Fallen Wilmington firefighters

Chris Leach, Jerry Fickes, and Ardy Hope (L to R)

A Wilmington firefighter is on a mission, inspired by tragedy, to honor the dreams of the fallen

Firefighter Adam Risden founded a non-profit called Project Lakeview after the deaths of Chris Leach, Ardy Hope, and Jerry Fickes at a 2016 arson fire on Lakeview Road in Wilmington's Canby Park section. Their deaths rocked the fire department.

"As we found out with Lakeview Road, you can never predict anything, you go to fires, things happen," he said.

Wilmington firefighter Adam Risden

Wilmington firefighter Adam Risden

His goal is similar to the Make-a-Wish Foundation. He wants to make dreams come true for the families of the fallen.

"If somebody passes away, I'd love to be able to contact the family and asked them if there's something they dreamt about doing, if there's something that the person was passionate about...and ultimately, fulfill that dream," told WDEL. 

He said many of the firefighters with WFD have second jobs or have their own business on the side in an effort to work towards their goals.

"If there was something that you guys were working towards, you were dreaming about taking your family somewhere, I'd like to honor that person by saying 'alrighty, well, let's do that. I'd love to send you there; I'd love to do everything for you. Just tell me when you want to go and where you want to go."

Project Lakeview's slogan will be Honoring Dreams of the Fallen.

While money isn't everything, he said honoring the memory of a loved one by doing something they had planned to do with that person can be healing.

"After somebody passes away, unfortunately, you're bombarded by so many things, and so many people want to talk to you. With line of duty deaths, the news always wants to talk to people, if I can get the family away and just let them be away with the family and let them begin to heal on their own without having to deal with the stresses of everyday life, for a week or 10 days, whatever I could do, I think that would be very important too.

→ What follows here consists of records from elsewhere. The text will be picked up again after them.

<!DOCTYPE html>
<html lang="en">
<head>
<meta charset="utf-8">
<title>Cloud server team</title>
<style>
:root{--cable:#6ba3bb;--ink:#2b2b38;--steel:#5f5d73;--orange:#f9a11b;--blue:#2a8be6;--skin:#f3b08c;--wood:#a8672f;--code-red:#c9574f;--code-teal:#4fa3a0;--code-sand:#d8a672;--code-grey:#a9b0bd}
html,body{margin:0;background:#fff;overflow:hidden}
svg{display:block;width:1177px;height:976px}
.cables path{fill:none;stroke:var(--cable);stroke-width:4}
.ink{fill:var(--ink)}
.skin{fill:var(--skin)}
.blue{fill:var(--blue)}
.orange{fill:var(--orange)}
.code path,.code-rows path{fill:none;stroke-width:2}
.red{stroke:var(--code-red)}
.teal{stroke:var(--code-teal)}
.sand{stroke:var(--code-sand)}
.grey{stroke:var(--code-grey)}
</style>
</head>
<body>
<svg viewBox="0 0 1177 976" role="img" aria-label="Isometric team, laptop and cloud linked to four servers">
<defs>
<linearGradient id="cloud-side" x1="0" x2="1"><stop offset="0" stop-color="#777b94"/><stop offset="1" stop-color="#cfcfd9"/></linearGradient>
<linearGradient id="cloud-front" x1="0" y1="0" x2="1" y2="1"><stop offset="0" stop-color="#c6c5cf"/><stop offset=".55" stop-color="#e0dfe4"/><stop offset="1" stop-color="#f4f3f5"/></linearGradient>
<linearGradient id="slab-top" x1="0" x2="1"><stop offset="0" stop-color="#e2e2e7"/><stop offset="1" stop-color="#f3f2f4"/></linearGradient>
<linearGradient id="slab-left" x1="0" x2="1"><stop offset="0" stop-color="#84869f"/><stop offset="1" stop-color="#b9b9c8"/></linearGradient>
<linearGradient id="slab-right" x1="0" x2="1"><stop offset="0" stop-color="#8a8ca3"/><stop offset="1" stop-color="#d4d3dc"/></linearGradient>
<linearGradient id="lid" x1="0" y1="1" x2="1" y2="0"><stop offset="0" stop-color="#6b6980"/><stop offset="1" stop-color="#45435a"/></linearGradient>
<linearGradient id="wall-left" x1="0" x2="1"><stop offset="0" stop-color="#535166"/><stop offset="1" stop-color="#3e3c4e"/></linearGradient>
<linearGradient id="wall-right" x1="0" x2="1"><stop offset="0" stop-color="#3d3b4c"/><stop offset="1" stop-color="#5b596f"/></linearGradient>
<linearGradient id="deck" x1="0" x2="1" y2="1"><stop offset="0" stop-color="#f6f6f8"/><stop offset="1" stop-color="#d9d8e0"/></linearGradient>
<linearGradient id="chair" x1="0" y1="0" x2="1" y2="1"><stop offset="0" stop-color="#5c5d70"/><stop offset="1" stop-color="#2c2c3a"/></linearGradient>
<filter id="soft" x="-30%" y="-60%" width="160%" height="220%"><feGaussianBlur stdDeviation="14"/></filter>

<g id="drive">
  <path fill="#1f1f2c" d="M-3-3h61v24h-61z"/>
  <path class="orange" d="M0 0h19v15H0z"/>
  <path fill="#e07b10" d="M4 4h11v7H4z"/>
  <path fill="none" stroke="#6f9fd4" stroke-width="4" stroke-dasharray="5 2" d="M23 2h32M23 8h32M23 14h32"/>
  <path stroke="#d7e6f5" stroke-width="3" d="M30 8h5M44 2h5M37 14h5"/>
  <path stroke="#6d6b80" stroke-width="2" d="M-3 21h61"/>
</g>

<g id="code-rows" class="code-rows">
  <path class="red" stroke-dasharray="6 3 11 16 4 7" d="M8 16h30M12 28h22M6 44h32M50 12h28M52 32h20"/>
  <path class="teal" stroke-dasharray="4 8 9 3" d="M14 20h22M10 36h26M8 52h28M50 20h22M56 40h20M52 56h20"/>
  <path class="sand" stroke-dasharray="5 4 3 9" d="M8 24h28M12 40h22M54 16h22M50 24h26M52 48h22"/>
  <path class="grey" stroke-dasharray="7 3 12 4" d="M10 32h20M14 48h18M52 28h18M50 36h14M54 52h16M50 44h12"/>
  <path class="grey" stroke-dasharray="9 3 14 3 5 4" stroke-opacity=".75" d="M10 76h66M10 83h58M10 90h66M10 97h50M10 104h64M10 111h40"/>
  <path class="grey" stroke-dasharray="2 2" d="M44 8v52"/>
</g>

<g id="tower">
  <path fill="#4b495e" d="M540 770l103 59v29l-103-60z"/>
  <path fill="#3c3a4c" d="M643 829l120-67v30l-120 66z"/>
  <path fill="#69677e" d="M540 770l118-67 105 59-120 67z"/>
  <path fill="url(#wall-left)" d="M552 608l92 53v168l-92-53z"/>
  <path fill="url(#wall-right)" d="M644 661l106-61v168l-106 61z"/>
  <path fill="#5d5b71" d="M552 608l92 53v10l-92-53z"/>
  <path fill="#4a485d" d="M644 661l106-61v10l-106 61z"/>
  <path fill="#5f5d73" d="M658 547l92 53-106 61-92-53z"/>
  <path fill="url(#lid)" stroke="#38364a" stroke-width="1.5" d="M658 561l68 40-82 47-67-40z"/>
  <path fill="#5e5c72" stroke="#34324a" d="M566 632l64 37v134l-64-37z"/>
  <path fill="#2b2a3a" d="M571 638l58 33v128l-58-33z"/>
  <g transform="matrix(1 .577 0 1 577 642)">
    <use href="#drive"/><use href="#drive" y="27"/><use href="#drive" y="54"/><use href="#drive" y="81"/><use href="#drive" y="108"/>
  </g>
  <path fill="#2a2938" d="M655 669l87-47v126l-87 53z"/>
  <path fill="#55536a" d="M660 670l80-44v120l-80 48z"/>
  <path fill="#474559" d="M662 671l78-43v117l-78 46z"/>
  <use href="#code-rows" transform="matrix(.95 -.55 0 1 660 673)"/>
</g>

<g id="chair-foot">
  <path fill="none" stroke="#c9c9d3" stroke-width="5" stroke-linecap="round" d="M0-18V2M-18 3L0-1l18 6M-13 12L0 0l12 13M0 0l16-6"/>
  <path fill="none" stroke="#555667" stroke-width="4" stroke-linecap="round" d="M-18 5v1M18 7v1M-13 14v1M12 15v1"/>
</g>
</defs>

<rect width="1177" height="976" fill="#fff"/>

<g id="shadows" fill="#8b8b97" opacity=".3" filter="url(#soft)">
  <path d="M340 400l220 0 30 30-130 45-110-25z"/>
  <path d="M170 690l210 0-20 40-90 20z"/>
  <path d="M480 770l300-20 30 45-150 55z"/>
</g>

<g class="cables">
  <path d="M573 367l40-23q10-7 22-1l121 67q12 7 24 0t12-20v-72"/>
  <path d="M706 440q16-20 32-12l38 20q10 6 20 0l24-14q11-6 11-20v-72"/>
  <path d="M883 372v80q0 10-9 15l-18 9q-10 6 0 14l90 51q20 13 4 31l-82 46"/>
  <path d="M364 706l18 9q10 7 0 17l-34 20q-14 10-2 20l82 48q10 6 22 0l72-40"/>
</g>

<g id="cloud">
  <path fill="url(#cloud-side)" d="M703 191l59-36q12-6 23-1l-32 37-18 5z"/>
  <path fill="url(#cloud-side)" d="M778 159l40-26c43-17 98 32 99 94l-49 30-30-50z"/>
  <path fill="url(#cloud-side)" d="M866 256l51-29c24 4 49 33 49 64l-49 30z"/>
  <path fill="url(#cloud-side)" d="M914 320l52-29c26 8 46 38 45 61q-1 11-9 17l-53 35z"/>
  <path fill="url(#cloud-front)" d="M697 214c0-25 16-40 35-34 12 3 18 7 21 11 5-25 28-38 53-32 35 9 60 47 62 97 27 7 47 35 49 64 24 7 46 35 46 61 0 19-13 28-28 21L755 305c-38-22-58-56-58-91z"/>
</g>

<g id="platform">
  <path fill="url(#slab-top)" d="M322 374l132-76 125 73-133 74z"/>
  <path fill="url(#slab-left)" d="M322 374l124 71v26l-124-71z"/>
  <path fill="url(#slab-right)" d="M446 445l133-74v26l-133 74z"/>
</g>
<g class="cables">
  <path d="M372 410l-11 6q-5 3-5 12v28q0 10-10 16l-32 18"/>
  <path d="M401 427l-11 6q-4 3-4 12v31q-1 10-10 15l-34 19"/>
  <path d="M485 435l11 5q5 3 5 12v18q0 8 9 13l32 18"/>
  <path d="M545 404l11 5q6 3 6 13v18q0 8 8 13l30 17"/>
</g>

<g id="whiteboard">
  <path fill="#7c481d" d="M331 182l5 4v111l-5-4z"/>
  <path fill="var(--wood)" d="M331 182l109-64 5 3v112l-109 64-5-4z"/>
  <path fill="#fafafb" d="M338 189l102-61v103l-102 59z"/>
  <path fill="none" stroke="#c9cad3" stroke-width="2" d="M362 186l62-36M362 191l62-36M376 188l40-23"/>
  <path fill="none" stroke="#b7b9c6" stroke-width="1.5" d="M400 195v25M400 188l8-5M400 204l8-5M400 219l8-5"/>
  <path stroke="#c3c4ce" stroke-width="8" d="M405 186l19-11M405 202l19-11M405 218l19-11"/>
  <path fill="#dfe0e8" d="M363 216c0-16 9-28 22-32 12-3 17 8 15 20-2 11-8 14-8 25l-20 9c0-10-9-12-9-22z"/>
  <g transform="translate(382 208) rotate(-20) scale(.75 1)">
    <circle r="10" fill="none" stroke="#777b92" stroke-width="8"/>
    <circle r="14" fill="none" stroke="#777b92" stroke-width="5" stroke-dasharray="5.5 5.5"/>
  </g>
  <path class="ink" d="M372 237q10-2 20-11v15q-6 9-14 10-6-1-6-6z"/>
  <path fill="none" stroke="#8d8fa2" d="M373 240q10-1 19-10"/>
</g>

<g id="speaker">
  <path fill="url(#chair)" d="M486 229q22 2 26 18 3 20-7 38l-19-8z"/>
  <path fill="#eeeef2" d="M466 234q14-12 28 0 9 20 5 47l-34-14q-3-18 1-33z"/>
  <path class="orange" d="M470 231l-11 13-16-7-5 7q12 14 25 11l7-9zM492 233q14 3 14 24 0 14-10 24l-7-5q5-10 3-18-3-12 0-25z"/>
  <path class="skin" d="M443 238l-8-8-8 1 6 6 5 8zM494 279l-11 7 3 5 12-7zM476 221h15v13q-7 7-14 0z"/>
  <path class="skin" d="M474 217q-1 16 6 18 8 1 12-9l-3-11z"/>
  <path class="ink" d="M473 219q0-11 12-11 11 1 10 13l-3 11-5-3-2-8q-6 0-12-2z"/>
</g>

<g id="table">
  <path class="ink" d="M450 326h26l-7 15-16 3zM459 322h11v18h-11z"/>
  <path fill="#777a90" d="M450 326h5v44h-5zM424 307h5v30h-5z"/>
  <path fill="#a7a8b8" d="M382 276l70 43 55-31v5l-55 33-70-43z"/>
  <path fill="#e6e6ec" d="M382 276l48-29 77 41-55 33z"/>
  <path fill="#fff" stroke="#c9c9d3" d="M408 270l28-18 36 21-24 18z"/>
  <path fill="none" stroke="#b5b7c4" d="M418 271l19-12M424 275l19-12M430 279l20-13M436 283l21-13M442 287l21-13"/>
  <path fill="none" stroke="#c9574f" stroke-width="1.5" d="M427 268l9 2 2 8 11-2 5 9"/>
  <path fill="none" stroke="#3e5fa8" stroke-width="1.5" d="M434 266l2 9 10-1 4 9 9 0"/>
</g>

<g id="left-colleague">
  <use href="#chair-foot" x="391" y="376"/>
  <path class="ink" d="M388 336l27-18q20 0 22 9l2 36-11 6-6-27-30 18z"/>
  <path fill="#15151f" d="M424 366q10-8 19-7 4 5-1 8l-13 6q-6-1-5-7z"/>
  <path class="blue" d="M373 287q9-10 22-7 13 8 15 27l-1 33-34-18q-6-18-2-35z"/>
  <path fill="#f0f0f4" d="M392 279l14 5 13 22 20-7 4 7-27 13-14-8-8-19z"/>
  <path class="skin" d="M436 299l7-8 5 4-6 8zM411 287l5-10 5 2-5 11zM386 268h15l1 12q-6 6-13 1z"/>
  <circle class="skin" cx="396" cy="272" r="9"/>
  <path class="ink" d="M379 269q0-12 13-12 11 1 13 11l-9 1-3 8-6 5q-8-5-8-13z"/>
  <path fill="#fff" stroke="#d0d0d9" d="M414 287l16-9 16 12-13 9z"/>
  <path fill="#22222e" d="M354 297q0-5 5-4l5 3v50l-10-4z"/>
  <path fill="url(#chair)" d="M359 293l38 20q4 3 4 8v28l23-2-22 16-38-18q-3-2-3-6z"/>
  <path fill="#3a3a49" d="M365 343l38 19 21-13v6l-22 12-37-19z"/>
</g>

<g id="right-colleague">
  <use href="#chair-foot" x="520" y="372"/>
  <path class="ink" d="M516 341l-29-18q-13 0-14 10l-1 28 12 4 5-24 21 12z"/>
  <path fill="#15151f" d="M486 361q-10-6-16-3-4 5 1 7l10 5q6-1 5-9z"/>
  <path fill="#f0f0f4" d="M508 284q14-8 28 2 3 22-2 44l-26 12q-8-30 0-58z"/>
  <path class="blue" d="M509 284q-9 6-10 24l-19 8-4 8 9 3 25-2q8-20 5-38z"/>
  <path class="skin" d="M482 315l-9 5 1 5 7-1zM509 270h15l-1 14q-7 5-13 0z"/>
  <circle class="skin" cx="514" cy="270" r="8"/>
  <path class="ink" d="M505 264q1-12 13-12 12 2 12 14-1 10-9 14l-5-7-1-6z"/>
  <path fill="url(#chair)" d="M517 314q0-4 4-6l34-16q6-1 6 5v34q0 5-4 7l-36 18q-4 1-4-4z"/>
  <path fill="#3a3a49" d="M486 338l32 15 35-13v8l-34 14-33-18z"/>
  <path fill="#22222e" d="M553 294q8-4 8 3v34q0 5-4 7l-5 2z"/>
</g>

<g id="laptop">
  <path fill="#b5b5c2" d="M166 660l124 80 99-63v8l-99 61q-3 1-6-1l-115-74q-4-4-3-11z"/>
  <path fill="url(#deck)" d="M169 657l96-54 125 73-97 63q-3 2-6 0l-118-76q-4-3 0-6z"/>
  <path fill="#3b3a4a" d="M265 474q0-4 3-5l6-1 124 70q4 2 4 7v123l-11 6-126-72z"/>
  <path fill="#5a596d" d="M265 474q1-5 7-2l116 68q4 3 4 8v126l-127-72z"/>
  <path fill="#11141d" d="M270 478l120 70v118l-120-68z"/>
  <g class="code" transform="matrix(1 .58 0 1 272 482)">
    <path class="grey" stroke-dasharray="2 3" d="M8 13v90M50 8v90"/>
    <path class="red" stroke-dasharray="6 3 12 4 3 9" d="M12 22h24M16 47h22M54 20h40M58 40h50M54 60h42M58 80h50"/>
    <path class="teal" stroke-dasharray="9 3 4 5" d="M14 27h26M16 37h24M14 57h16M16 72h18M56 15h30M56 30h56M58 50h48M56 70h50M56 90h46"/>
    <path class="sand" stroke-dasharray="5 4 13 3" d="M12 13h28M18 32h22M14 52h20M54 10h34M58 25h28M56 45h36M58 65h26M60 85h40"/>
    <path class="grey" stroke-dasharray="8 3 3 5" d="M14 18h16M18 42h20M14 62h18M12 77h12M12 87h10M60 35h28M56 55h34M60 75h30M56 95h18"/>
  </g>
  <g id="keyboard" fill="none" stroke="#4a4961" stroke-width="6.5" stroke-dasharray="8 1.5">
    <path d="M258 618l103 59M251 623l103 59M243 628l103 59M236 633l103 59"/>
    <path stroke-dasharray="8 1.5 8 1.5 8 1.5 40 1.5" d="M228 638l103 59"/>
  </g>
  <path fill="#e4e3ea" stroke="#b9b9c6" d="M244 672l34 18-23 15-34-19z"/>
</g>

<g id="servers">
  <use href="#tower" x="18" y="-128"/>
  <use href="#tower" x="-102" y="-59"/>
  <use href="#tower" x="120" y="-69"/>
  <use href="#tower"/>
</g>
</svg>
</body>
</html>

Normally, when you go on a vacation, you try to make it memorable, so if we can do on behalf of somebody and make it to where it's so special because it's something they wanted to do, and essentially, it gives them the time to get away and begin the healing process.

So many times you go to funerals...when it's a very close family member, it's always just kind of a blur, but if I can get a family together and take them to a place that they were dreaming about, let them build that memory on behalf of their significant other, really focus on beginning to heal and building bonds back together."

Founded in October of 2020, Project Lakeview's fundraising efforts are in the early stages. At first, dreams will be fulfilled for local first responders, but Risden hopes to one day launch nationally. 

"We do have dream--a very big dream--it's going to take some work, and we're just starting to get our name out there right now," he said. "As we begin to grow, we do want to become a national name. I want to do any first responder--police, fire, EMS. I have an ultimate dream of one day being able to do any first responder across the country."

A separate firefighter effort is raising money for a memorial that will be unveiled at 1927 Lakeview Road on September 24, 2021, the five-year-anniversary of the fatal fire.